The answer should consist of all the entries, repeated word for word.

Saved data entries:
§ §
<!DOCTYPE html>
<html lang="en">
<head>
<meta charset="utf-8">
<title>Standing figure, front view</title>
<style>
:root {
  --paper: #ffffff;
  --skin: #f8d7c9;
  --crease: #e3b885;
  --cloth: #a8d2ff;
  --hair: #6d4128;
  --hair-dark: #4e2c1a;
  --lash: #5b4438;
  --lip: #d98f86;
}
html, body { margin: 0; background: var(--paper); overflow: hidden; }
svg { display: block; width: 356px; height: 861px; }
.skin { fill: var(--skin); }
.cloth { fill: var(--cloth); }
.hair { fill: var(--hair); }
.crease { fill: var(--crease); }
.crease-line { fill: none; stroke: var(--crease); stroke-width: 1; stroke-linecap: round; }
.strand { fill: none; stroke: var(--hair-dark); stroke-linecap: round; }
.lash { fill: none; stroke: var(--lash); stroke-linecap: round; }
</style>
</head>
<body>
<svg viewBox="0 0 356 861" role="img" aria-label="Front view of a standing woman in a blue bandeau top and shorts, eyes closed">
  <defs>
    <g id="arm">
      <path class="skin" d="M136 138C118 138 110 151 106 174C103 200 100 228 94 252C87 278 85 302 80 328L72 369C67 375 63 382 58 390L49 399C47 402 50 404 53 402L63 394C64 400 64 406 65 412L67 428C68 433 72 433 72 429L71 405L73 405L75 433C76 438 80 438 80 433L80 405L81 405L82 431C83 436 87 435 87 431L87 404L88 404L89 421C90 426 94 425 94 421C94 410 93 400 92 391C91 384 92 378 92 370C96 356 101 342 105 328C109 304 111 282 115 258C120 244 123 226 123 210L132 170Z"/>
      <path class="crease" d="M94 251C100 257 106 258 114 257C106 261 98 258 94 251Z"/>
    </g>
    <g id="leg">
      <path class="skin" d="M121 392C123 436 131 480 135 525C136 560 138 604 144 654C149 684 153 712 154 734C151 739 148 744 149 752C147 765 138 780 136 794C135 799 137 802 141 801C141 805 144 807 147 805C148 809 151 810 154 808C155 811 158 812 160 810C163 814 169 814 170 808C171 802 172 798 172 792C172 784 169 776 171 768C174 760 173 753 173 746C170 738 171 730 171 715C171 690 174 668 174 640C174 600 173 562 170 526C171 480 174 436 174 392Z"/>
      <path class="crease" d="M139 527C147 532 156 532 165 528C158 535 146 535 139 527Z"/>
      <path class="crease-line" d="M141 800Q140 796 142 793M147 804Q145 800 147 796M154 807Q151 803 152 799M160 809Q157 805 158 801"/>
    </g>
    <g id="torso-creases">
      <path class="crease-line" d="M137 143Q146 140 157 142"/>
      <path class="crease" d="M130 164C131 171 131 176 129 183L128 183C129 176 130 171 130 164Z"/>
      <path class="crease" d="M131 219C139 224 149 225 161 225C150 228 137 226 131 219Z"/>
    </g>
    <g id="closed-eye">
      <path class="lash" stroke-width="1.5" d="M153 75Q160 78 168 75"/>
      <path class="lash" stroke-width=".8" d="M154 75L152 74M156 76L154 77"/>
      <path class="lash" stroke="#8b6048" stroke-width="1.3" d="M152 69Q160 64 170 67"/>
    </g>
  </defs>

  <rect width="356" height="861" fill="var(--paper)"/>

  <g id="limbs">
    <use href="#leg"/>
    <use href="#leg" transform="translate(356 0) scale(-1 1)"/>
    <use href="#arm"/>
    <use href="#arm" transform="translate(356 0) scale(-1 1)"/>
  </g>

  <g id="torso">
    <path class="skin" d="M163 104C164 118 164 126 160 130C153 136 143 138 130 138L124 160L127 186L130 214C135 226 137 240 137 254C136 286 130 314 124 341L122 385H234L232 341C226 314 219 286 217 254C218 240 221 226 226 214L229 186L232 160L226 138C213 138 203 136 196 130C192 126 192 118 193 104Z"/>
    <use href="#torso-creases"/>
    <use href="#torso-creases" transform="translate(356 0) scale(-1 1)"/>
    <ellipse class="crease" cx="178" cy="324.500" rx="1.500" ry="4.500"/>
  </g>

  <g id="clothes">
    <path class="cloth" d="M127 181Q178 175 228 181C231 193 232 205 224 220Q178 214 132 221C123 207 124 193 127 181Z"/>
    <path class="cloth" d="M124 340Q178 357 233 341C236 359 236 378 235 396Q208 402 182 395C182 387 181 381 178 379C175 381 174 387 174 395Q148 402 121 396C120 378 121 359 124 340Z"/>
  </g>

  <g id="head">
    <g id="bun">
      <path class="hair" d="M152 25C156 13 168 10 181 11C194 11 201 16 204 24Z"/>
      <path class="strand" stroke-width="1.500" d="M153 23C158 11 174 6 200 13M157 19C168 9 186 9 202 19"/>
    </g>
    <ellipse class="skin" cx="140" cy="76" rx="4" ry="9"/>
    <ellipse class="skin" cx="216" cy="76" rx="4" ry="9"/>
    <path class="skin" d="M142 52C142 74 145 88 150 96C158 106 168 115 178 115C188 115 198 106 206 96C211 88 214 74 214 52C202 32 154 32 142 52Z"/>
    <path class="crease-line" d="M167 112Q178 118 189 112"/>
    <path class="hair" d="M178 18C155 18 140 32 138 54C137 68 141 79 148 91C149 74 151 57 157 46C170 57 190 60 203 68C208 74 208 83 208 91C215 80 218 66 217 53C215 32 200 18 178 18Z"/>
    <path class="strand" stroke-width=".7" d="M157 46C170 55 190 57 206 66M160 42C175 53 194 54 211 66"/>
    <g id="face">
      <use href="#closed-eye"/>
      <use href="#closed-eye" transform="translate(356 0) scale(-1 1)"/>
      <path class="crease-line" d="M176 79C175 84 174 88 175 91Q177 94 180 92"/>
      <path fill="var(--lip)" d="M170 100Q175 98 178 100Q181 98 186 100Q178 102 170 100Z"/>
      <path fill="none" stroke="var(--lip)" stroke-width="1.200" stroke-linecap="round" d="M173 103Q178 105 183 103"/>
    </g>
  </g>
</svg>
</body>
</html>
§ §
▸ **Response to this task**:
<!DOCTYPE html>
<html lang="en">
<head>
<meta charset="utf-8">
<title>Standing figure, front view</title>
<style>
:root {
  --paper: #ffffff;
  --skin: #f8d7c9;
  --crease: #e3b885;
  --cloth: #a8d2ff;
  --hair: #6d4128;
  --hair-dark: #4e2c1a;
  --lash: #5b4438;
  --lip: #d98f86;
}
html, body { margin: 0; background: var(--paper); overflow: hidden; }
svg { display: block; width: 356px; height: 861px; }
.skin { fill: var(--skin); }
.cloth { fill: var(--cloth); }
.hair { fill: var(--hair); }
.crease { fill: var(--crease); }
.crease-line { fill: none; stroke: var(--crease); stroke-width: 1; stroke-linecap: round; }
.strand { fill: none; stroke: var(--hair-dark); stroke-linecap: round; }
.lash { fill: none; stroke: var(--lash); stroke-linecap: round; }
</style>
</head>
<body>
<svg viewBox="0 0 356 861" role="img" aria-label="Front view of a standing woman in a blue bandeau top and shorts, eyes closed">
  <defs>
    <g id="arm">
      <path class="skin" d="M136 138C118 138 110 151 106 174C103 200 100 228 94 252C87 278 85 302 80 328L72 369C67 375 63 382 58 390L49 399C47 402 50 404 53 402L63 394C64 400 64 406 65 412L67 428C68 433 72 433 72 429L71 405L73 405L75 433C76 438 80 438 80 433L80 405L81 405L82 431C83 436 87 435 87 431L87 404L88 404L89 421C90 426 94 425 94 421C94 410 93 400 92 391C91 384 92 378 92 370C96 356 101 342 105 328C109 304 111 282 115 258C120 244 123 226 123 210L132 170Z"/>
      <path class="crease" d="M94 251C100 257 106 258 114 257C106 261 98 258 94 251Z"/>
    </g>
    <g id="leg">
      <path class="skin" d="M121 392C123 436 131 480 135 525C136 560 138 604 144 654C149 684 153 712 154 734C151 739 148 744 149 752C147 765 138 780 136 794C135 799 137 802 141 801C141 805 144 807 147 805C148 809 151 810 154 808C155 811 158 812 160 810C163 814 169 814 170 808C171 802 172 798 172 792C172 784 169 776 171 768C174 760 173 753 173 746C170 738 171 730 171 715C171 690 174 668 174 640C174 600 173 562 170 526C171 480 174 436 174 392Z"/>
      <path class="crease" d="M139 527C147 532 156 532 165 528C158 535 146 535 139 527Z"/>
      <path class="crease-line" d="M141 800Q140 796 142 793M147 804Q145 800 147 796M154 807Q151 803 152 799M160 809Q157 805 158 801"/>
    </g>
    <g id="torso-creases">
      <path class="crease-line" d="M137 143Q146 140 157 142"/>
      <path class="crease" d="M130 164C131 171 131 176 129 183L128 183C129 176 130 171 130 164Z"/>
      <path class="crease" d="M131 219C139 224 149 225 161 225C150 228 137 226 131 219Z"/>
    </g>
    <g id="closed-eye">
      <path class="lash" stroke-width="1.5" d="M153 75Q160 78 168 75"/>
      <path class="lash" stroke-width=".8" d="M154 75L152 74M156 76L154 77"/>
      <path class="lash" stroke="#8b6048" stroke-width="1.3" d="M152 69Q160 64 170 67"/>
    </g>
  </defs>

  <rect width="356" height="861" fill="var(--paper)"/>

  <g id="limbs">
    <use href="#leg"/>
    <use href="#leg" transform="translate(356 0) scale(-1 1)"/>
    <use href="#arm"/>
    <use href="#arm" transform="translate(356 0) scale(-1 1)"/>
  </g>

  <g id="torso">
    <path class="skin" d="M163 104C164 118 164 126 160 130C153 136 143 138 130 138L124 160L127 186L130 214C135 226 137 240 137 254C136 286 130 314 124 341L122 385H234L232 341C226 314 219 286 217 254C218 240 221 226 226 214L229 186L232 160L226 138C213 138 203 136 196 130C192 126 192 118 193 104Z"/>
    <use href="#torso-creases"/>
    <use href="#torso-creases" transform="translate(356 0) scale(-1 1)"/>
    <ellipse class="crease" cx="178" cy="324.500" rx="1.500" ry="4.500"/>
  </g>

  <g id="clothes">
    <path class="cloth" d="M127 181Q178 175 228 181C231 193 232 205 224 220Q178 214 132 221C123 207 124 193 127 181Z"/>
    <path class="cloth" d="M124 340Q178 357 233 341C236 359 236 378 235 396Q208 402 182 395C182 387 181 381 178 379C175 381 174 387 174 395Q148 402 121 396C120 378 121 359 124 340Z"/>
  </g>

  <g id="head">
    <g id="bun">
      <path class="hair" d="M152 25C156 13 168 10 181 11C194 11 201 16 204 24Z"/>
      <path class="strand" stroke-width="1.500" d="M153 23C158 11 174 6 200 13M157 19C168 9 186 9 202 19"/>
    </g>
    <ellipse class="skin" cx="140" cy="76" rx="4" ry="9"/>
    <ellipse class="skin" cx="216" cy="76" rx="4" ry="9"/>
    <path class="skin" d="M142 52C142 74 145 88 150 96C158 106 168 115 178 115C188 115 198 106 206 96C211 88 214 74 214 52C202 32 154 32 142 52Z"/>
    <path class="crease-line" d="M167 112Q178 118 189 112"/>
    <path class="hair" d="M178 18C155 18 140 32 138 54C137 68 141 79 148 91C149 74 151 57 157 46C170 57 190 60 203 68C208 74 208 83 208 91C215 80 218 66 217 53C215 32 200 18 178 18Z"/>
    <path class="strand" stroke-width=".7" d="M157 46C170 55 190 57 206 66M160 42C175 53 194 54 211 66"/>
    <g id="face">
      <use href="#closed-eye"/>
      <use href="#closed-eye" transform="translate(356 0) scale(-1 1)"/>
      <path class="crease-line" d="M176 79C175 84 174 88 175 91Q177 94 180 92"/>
      <path fill="var(--lip)" d="M170 100Q175 98 178 100Q181 98 186 100Q178 102 170 100Z"/>
      <path fill="none" stroke="var(--lip)" stroke-width="1.200" stroke-linecap="round" d="M173 103Q178 105 183 103"/>
    </g>
  </g>
</svg>
</body>
</html>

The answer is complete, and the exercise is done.